Activity >> All that is wanted is the exact text of the lines below from the one with "1557l4 4 4-4M67" through the one with "var(--paper); stroke: var(--bar);", inclusive, minus any pictures.

Data shown >>
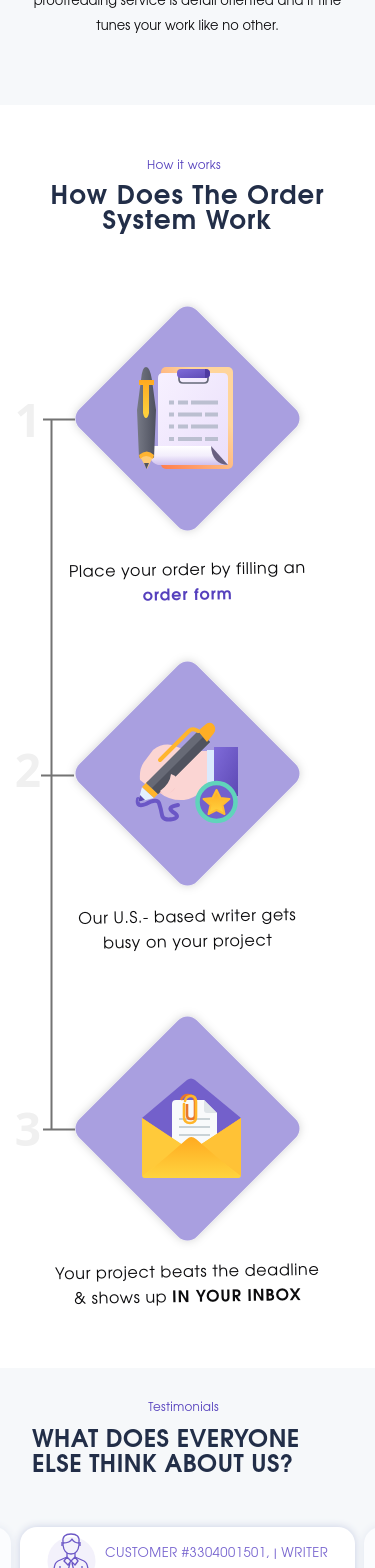
<!DOCTYPE html>
<html lang="en">
<head>
<meta charset="utf-8">
<title>How does the order system work</title>
<style>
:root {
  --mist: #f6f8fa;
  --white: #ffffff;
  --ink: #0b0b0d;
  --navy: #222e48;
  --violet: #5540bd;
  --lilac: #a99fe0;
  --rail: #737373;
  --ghost: #f0f0f0;
  --sans: "TeX Gyre Adventor", "Century Gothic", sans-serif;
}
* { box-sizing: border-box; margin: 0; padding: 0; }
html, body { width: 375px; height: 1568px; overflow: hidden; }
body { display: flex; flex-direction: column; background: var(--white); color: var(--ink); font-family: var(--sans); white-space: nowrap; }
svg { display: block; }

.intro { flex: none; height: 105px; overflow: hidden; background: var(--mist); text-align: center; }
.intro p { margin-top: -11px; font-size: 13px; line-height: 25px; letter-spacing: .08px; }

.eyebrow { font-size: 12px; line-height: 16px; letter-spacing: .25px; color: var(--violet); text-align: center; }
h2 { color: var(--navy); font-weight: 700; line-height: 25px; }

.process { position: relative; flex: none; height: 1263px; padding-top: 53px; }
.process .eyebrow { padding-right: 7px; }
.process h2 { margin: 11px 0 61px; font-size: 26px; letter-spacing: 1.1px; text-align: center; }
.rail { position: absolute; left: 0; top: 0; z-index: 1; }
.steps { list-style: none; }
.step { position: relative; height: 355px; }
.step-number { position: absolute; left: 14px; top: 95px; width: 28px; text-align: center; font: 700 46px/46px "Open Sans", sans-serif; color: var(--ghost); }
.step:first-child .step-number { top: 100px; }
.step:last-child .step-number { top: 99px; }
.badge { position: relative; }
.caption { margin-top: -8px; font-size: 16px; line-height: 25px; letter-spacing: .6px; text-align: center; transform: rotate(-1deg); }
.step:first-child .caption { margin-top: 0; }
.caption strong { letter-spacing: .95px; }
.caption a { color: var(--violet); font-weight: 700; letter-spacing: 1px; text-decoration: none; }

.testimonials { flex: none; height: 200px; padding-top: 32px; background: var(--mist); overflow: hidden; }
.testimonials .eyebrow { padding-right: 8px; }
.testimonials h2 { margin: 12px 0 49px 32px; font-size: 24px; letter-spacing: .45px; }
.slider { display: flex; justify-content: center; gap: 9px; }
.card { flex: none; display: flex; width: 335px; height: 90px; padding: 0 20px 0 27px; border-radius: 17px; background: var(--white); box-shadow: 0 0 9px #c9cfe4; }
.card-aside { background: #fbfcfe; box-shadow: 0 0 8px #e3e7f1; }
.author { margin: 16px 0 0 9px; font-size: 13px; line-height: 20px; letter-spacing: .5px; color: #7764cf; }
</style>
</head>
<body>

<section class="intro">
  <p>proofreading service is detail oriented and it fine<br>tunes your work like no other.</p>
</section>

<section class="process">
  <p class="eyebrow">How it works</p>
  <h2>How Does The Order<br>System Work</h2>

  <svg class="rail" width="76" height="1263" viewBox="0 105 76 1263" fill="none" stroke="var(--rail)" stroke-width="2" aria-hidden="true">
    <path d="M51.5 419V1130M43 419.5H75M41 775.5H74M43 1129.5H75"/>
  </svg>

  <ol class="steps">
    <li class="step">
      <span class="step-number">1</span>
      <svg class="badge" width="375" height="262" viewBox="0 296 375 262" role="img" aria-label="Clipboard and pen">
        <defs>
          <filter id="soft-shadow" x="-20%" y="-20%" width="140%" height="140%"><feDropShadow dx="0" dy="0" stdDeviation="5" flood-color="#000" flood-opacity=".18"/></filter>
          <g id="diamond" filter="url(#soft-shadow)"><rect x="-83" y="-83" width="166" height="166" rx="13" fill="var(--lilac)" transform="rotate(45)"/></g>
          <linearGradient id="board" x1="1" y1="0" x2="0" y2="1"><stop offset=".3" stop-color="#ffd59b"/><stop offset="1" stop-color="#ff7d4d"/></linearGradient>
          <linearGradient id="sheet" x1="0" y1="0" x2="1" y2="1"><stop stop-color="#f7f1ff"/><stop offset="1" stop-color="#eadffb"/></linearGradient>
          <linearGradient id="curl" x1="0" y1="0" x2="0" y2="1"><stop stop-color="#fff"/><stop offset=".5" stop-color="#f3eefc"/><stop offset="1" stop-color="#cfc0ee"/></linearGradient>
          <linearGradient id="steel" x1="0" y1="0" x2="1" y2="0"><stop stop-color="#777a86"/><stop offset="1" stop-color="#4d505e"/></linearGradient>
          <linearGradient id="gold" x1="0" y1="0" x2="0" y2="1"><stop stop-color="#ffaa20"/><stop offset="1" stop-color="#ffd43f"/></linearGradient>
          <linearGradient id="grape" x1="0" y1="0" x2="1" y2="1"><stop stop-color="#7f6bd9"/><stop offset="1" stop-color="#5d49b4"/></linearGradient>
          <g id="text-row" fill="#bbbfd0">
            <rect x="169" width="5" height="4"/><rect x="178" width="10" height="4"/><rect x="191" width="27" height="4"/>
          </g>
          <g id="text-row-split" fill="#bbbfd0">
            <rect x="169" width="5" height="4"/><rect x="178" width="24" height="4"/><rect x="205" width="13" height="4"/>
          </g>
        </defs>
        <use href="#diamond" x="187.5" y="418.5"/>
        <g class="clipboard">
          <rect x="161" y="367" width="72" height="102" rx="5" fill="url(#board)"/>
          <path d="M158 378q0-5 5-5h60q5 0 5 5v87h-70z" fill="url(#sheet)"/>
          <path d="M179 375v4q0 4 4 4h21q4 0 4-4v-4" fill="none" stroke="#666979" stroke-width="1.7"/>
          <rect x="177" y="369" width="33" height="9" rx="4" fill="url(#grape)"/>
          <path d="M205 369q5 0 5 4.5t-5 4.5z" fill="#4e3aa1"/>
          <use href="#text-row" y="400.5"/>
          <use href="#text-row-split" y="412.5"/>
          <use href="#text-row" y="424.5"/>
          <use href="#text-row-split" y="437"/>
          <path d="M147 446h64q0 15 16 19h-69q-10-3-11-19z" fill="url(#curl)"/>
          <path d="M211 446l17 19q-16-1-17-19z" fill="#696080"/>
        </g>
        <g class="pen">
          <path d="M139 455h15l-7 14z" fill="#ffcc77"/>
          <path d="M144 463h5l-2.5 6z" fill="#515461"/>
          <path d="M141 380q1-13 5-13t6 13l4 30-2 48q-7-6-15 0l-2-48z" fill="url(#steel)"/>
          <path d="M139 455q8-7 15 0l-1 4q-7-6-13 0z" fill="#ffb432"/>
          <path d="M139 380h15v5h-5v28q-1 5-3 5t-3-5v-28h-4z" fill="url(#gold)"/>
        </g>
      </svg>
      <p class="caption">Place your order by filling an<br><a href="#">order form</a></p>
    </li>

    <li class="step">
      <span class="step-number">2</span>
      <svg class="badge" width="375" height="262" viewBox="0 651 375 262" role="img" aria-label="Hand writing with a pen and a star badge">
        <use href="#diamond" x="187.5" y="773.5"/>
        <path d="M138 799q-2 9 8 5 11-6 13-1 2 6 3 12 1 6 11 4 8-2 0-7-7-5 5-7" fill="none" stroke="#6b57c6" stroke-width="4" stroke-linecap="round" stroke-linejoin="round"/>
        <g class="hand">
          <path d="M208 751h-20l-16-6q-10-2-19 5l-9 12q-5 7-4 18l13 10 7 3q10 8 24 7 10-1 17-9h7z" fill="#fbd5d3"/>
          <path d="M152 791l18-16 6 10q-2 8-11 9z" fill="#f4b9bb"/>
        </g>
        <rect x="207" y="750" width="8" height="44" fill="#dbeafd"/>
        <rect x="214" y="747" width="24" height="49" fill="url(#grape)"/>
        <g class="writing-pen">
          <path d="M138 802l4-15 12 11z" fill="#e4f0ff"/>
          <path d="M138 802l2-7 5 5z" fill="#5c48b5"/>
          <path d="M142 787l6-6 12 11-6 6z" fill="#ffb52c"/>
          <path d="M146 783l52-52 12 11-52 52z" fill="#676a76"/>
          <path d="M152 788l52-52 6 6-52 52z" fill="#50535f"/>
          <path d="M198 731l7-6q4-4 8-1 4 4 1 9l-7 9z" fill="#ffae25"/>
          <path d="M160 760l29-29q3-3 7-1l2 1" fill="none" stroke="#ffb52c" stroke-width="4" stroke-linecap="round" stroke-linejoin="round"/>
        </g>
        <path d="M171 774q9 3 6 11-3 6-12 11l-5-5q10-7 11-17z" fill="#fbd5d3"/>
        <g class="star-badge">
          <circle cx="216.5" cy="802" r="19" fill="#7360cd" stroke="#60d4bb" stroke-width="4.5"/>
          <path d="M216.5 790l4 8 9 1-7 6 2 9-8-4-8 4 2-9-7-6 9-1z" fill="url(#gold)" stroke="#ffbc30" stroke-width="2" stroke-linejoin="round"/>
        </g>
      </svg>
      <p class="caption">Our U.S.- based writer gets<br>busy on your project</p>
    </li>

    <li class="step">
      <span class="step-number">3</span>
      <svg class="badge" width="375" height="262" viewBox="0 1006 375 262" role="img" aria-label="Open envelope with a clipped letter">
        <use href="#diamond" x="187.5" y="1128.5"/>
        <path d="M142 1118l45-38q4-3 8 0l46 38-50 34z" fill="#7360cb"/>
        <g class="letter">
          <path d="M172 1104q0-4 4-4h28l13 13v45h-45z" fill="#f8fafb"/>
          <path d="M204 1100l13 13h-10q-3 0-3-3z" fill="#dfe5e8"/>
          <path d="M179 1119h31M179 1127h31M179 1135h31" stroke="#c9d2d6" stroke-width="2"/>
          <path d="M181 1100q2-5 7-5 7 0 7 7v13q0 4-4 4t-4-4v-11" fill="none" stroke="#e8762d" stroke-width="2.6"/>
          <path d="M184 1104v13q0 6 6 6t6-6v-15q0-6-5-6t-6 5" fill="none" stroke="#ffb52a" stroke-width="2.6" stroke-linecap="round"/>
        </g>
        <path d="M142 1118l49 33 50-33v57q0 3-3 3h-93q-3 0-3-3z" fill="url(#gold)"/>
        <path d="M142 1118l41 27-41 31z" fill="#ffca3a"/>
        <path d="M241 1118l-41 27 41 31z" fill="#ffc236"/>
        <path d="M143 1177l44-38q4-4 9 0l44 38-2 1h-93z" fill="url(#gold)"/>
      </svg>
      <p class="caption">Your project beats the deadline<br>&amp; shows up <strong>IN YOUR INBOX</strong></p>
    </li>
  </ol>
</section>

<section class="testimonials">
  <p class="eyebrow">Testimonials</p>
  <h2>WHAT DOES EVERYONE<br>ELSE THINK ABOUT US?</h2>
  <div class="slider">
    <div class="card card-aside"></div>
    <article class="card">
      <svg width="49" height="60" viewBox="47 1527 49 60" fill="none" stroke="#6b57c6" stroke-width="1.3" stroke-linejoin="round" role="img" aria-label="Customer">
        <circle cx="71.5" cy="1561" r="24" fill="#f3f1fb" stroke="none"/>
        <path d="M63 1542q-1-8 8-8t8 8v3q-1 9-8 9t-8-9z"/>
        <path d="M63 1543q7 0 9-4 2 4 7 4M62 1542v4M80 1542v4"/>
        <path d="M67 1553v4l-9 4q-4 2-4 10M75 1553v4l9 4q4 2 4 10"/>
        <path d="M67 1557l4 4 4-4M67 1557l-3 4 4 4 3-4 4 4 3-4-3-4M70 1563l-2 8M72 1563l2 8M60 1566v5M82 1566v5"/>
      </svg>
      <p class="author">CUSTOMER #3304001501, | WRITER</p>
    </article>
    <div class="card card-aside"></div>
  </div>
</section>

</body>
</html>
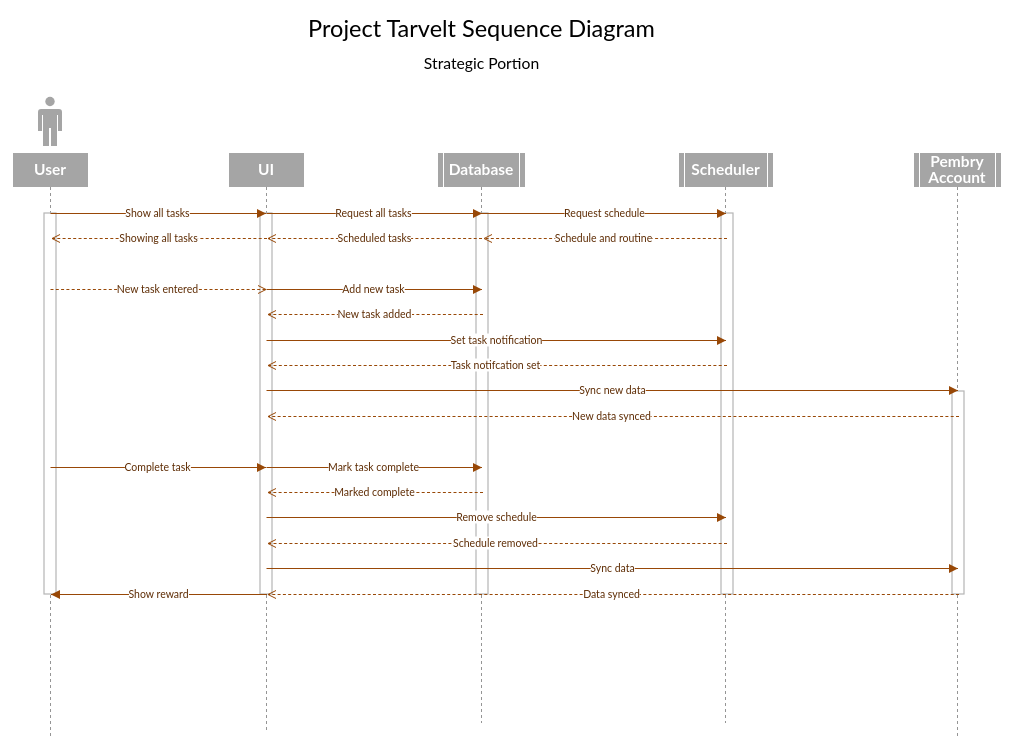
<!DOCTYPE html>
<html lang="en">
<head>
<meta charset="utf-8">
<title>Project Tarvelt Sequence Diagram</title>
<style>
:root {
  --paper: #fff;
  --node: #a5a5a5;
  --lifeline: #959595;
  --bar: #b5b5b5;
  --arrow: #984807;
  --label: #5e2c04;
}
* { box-sizing: border-box; margin: 0; }
html, body { width: 1015px; height: 752px; overflow: hidden; background: var(--paper); }
body { font-family: Lato, "Open Sans", sans-serif; }
.diagram { position: relative; width: 1015px; height: 752px; overflow: hidden; }
.heading { position: absolute; left: 0; top: 0; width: 963px; padding-top: 14px; text-align: center; color: #000; }
h1 { font-size: 23.5px; font-weight: 400; line-height: 29px; }
.heading p { margin-top: 10px; font-size: 15.7px; line-height: 20px; }
.wires { position: absolute; inset: 0; }
.lifeline { stroke: var(--lifeline); stroke-dasharray: 3 3; }
.bar { fill: var(--paper); stroke: var(--bar); stroke-width: 1.2; }
.call, .reply { fill: none; stroke: var(--arrow); stroke-width: 1; }
.reply { stroke-dasharray: 3 2.3; }
.participant {
  position: absolute; left: var(--x); top: 153px; width: var(--w); height: 34px;
  display: flex; justify-content: center; padding-right: 1px;
  background: var(--node); color: #fff;
  font-size: 15.5px; font-weight: 700; line-height: 32px; text-align: center;
}
.subsystem::before, .subsystem::after { content: ""; position: absolute; top: 0; width: 1px; height: 100%; background: #fff; }
.subsystem::before { left: 5px; }
.subsystem::after { right: 5px; }
.two-line { line-height: 16px; }
.message {
  position: absolute; left: var(--x); top: var(--y); transform: translate(-50%, -50%);
  background: var(--paper); color: var(--label);
  font-size: 10.5px; line-height: 13px; white-space: nowrap;
}
</style>
</head>
<body>
<main class="diagram">
  <header class="heading">
    <h1>Project Tarvelt Sequence Diagram</h1>
    <p>Strategic Portion</p>
  </header>

  <svg class="wires" width="1015" height="752" viewBox="0 0 1015 752" aria-hidden="true">
    <defs>
      <marker id="solid-head" markerUnits="userSpaceOnUse" markerWidth="10" markerHeight="10" refX="9" refY="5" orient="auto">
        <polygon points="0,0.5 9,5 0,9.5" fill="#984807"/>
      </marker>
      <marker id="open-head" markerUnits="userSpaceOnUse" markerWidth="11" markerHeight="10" refX="9" refY="5" orient="auto">
        <polyline points="1,1 9,5 1,9" fill="none" stroke="#984807" stroke-width="1"/>
      </marker>
    </defs>

    <g id="actor" fill="#a5a5a5">
      <circle cx="50" cy="101.5" r="4.7"/>
      <path d="M41 109H59Q62 109 62 112V131H58V115H57V146H51V128H49V146H43V115H42V131H38V112Q38 109 41 109Z"/>
    </g>

    <g class="lifeline">
      <line x1="50.5" y1="187" x2="50.5" y2="737"/>
      <line x1="266.5" y1="187" x2="266.5" y2="730"/>
      <line x1="481.5" y1="187" x2="481.5" y2="723"/>
      <line x1="725.5" y1="187" x2="725.5" y2="723"/>
      <line x1="957.5" y1="187" x2="957.5" y2="737"/>
    </g>

    <g class="bar">
      <rect x="44" y="213" width="12" height="381"/>
      <rect x="260" y="213" width="12" height="381"/>
      <rect x="476" y="213" width="12" height="381"/>
      <rect x="721" y="213" width="12" height="381"/>
      <rect x="952" y="391" width="12" height="203"/>
    </g>

    <g class="call" marker-end="url(#solid-head)">
      <path d="M50.5 213.5H266"/>
      <path d="M266.5 213.5H482"/>
      <path d="M482 213.5H726"/>
      <path d="M266.5 289.5H482"/>
      <path d="M266.5 340.5H726"/>
      <path d="M266.5 390.5H958"/>
      <path d="M50.5 467.5H266"/>
      <path d="M266.5 467.5H482"/>
      <path d="M266.5 517.5H726"/>
      <path d="M266.5 568.5H958"/>
      <path d="M267 594.5H51"/>
    </g>

    <g class="reply" marker-end="url(#open-head)">
      <path d="M267 238.5H52"/>
      <path d="M482 238.5H268"/>
      <path d="M727 238.5H484"/>
      <path d="M50.5 289.5H266"/>
      <path d="M483 314.5H268"/>
      <path d="M727 365.5H268"/>
      <path d="M959 416.5H268"/>
      <path d="M483 492.5H268"/>
      <path d="M727 543.5H268"/>
      <path d="M959 594.5H268"/>
    </g>
  </svg>

  <section aria-label="Participants">
    <div class="participant" style="--x:13px;--w:75px">User</div>
    <div class="participant" style="--x:229px;--w:75px">UI</div>
    <div class="participant subsystem" style="--x:438px;--w:87px">Database</div>
    <div class="participant subsystem" style="--x:679px;--w:94px">Scheduler</div>
    <div class="participant subsystem two-line" style="--x:914px;--w:87px">Pembry<br>Account</div>
  </section>

  <section aria-label="Messages">
    <span class="message" style="--x:157.5px;--y:213px">Show all tasks</span>
    <span class="message" style="--x:373.5px;--y:213px">Request all tasks</span>
    <span class="message" style="--x:604.5px;--y:213px">Request schedule</span>
    <span class="message" style="--x:158.5px;--y:238px">Showing all tasks</span>
    <span class="message" style="--x:374.5px;--y:238px">Scheduled tasks</span>
    <span class="message" style="--x:603.5px;--y:238px">Schedule and routine</span>
    <span class="message" style="--x:157.5px;--y:289px">New task entered</span>
    <span class="message" style="--x:373.5px;--y:289px">Add new task</span>
    <span class="message" style="--x:374.5px;--y:314px">New task added</span>
    <span class="message" style="--x:496.5px;--y:340px">Set task notification</span>
    <span class="message" style="--x:495.5px;--y:365px">Task notifcation set</span>
    <span class="message" style="--x:612.5px;--y:390px">Sync new data</span>
    <span class="message" style="--x:611.5px;--y:416px">New data synced</span>
    <span class="message" style="--x:157.5px;--y:467px">Complete task</span>
    <span class="message" style="--x:373.5px;--y:467px">Mark task complete</span>
    <span class="message" style="--x:374.5px;--y:492px">Marked complete</span>
    <span class="message" style="--x:496.5px;--y:517px">Remove schedule</span>
    <span class="message" style="--x:495.5px;--y:543px">Schedule removed</span>
    <span class="message" style="--x:612.5px;--y:568px">Sync data</span>
    <span class="message" style="--x:158.5px;--y:594px">Show reward</span>
    <span class="message" style="--x:611.5px;--y:594px">Data synced</span>
  </section>
</main>
</body>
</html>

Task output >>
        <path d="M67 1557l4 4 4-4M67 1557l-3 4 4 4 3-4 4 4 3-4-3-4M70 1563l-2 8M72 1563l2 8M60 1566v5M82 1566v5"/>
      </svg>
      <p class="author">CUSTOMER #3304001501, | WRITER</p>
    </article>
    <div class="card card-aside"></div>
  </div>
</section>

</body>
</html>
<!DOCTYPE html>
<html lang="en">
<head>
<meta charset="utf-8">
<title>Project Tarvelt Sequence Diagram</title>
<style>
:root {
  --paper: #fff;
  --node: #a5a5a5;
  --lifeline: #959595;
  --bar: #b5b5b5;
  --arrow: #984807;
  --label: #5e2c04;
}
* { box-sizing: border-box; margin: 0; }
html, body { width: 1015px; height: 752px; overflow: hidden; background: var(--paper); }
body { font-family: Lato, "Open Sans", sans-serif; }
.diagram { position: relative; width: 1015px; height: 752px; overflow: hidden; }
.heading { position: absolute; left: 0; top: 0; width: 963px; padding-top: 14px; text-align: center; color: #000; }
h1 { font-size: 23.5px; font-weight: 400; line-height: 29px; }
.heading p { margin-top: 10px; font-size: 15.7px; line-height: 20px; }
.wires { position: absolute; inset: 0; }
.lifeline { stroke: var(--lifeline); stroke-dasharray: 3 3; }
.bar { fill: var(--paper); stroke: var(--bar); stroke-width: 1.2; }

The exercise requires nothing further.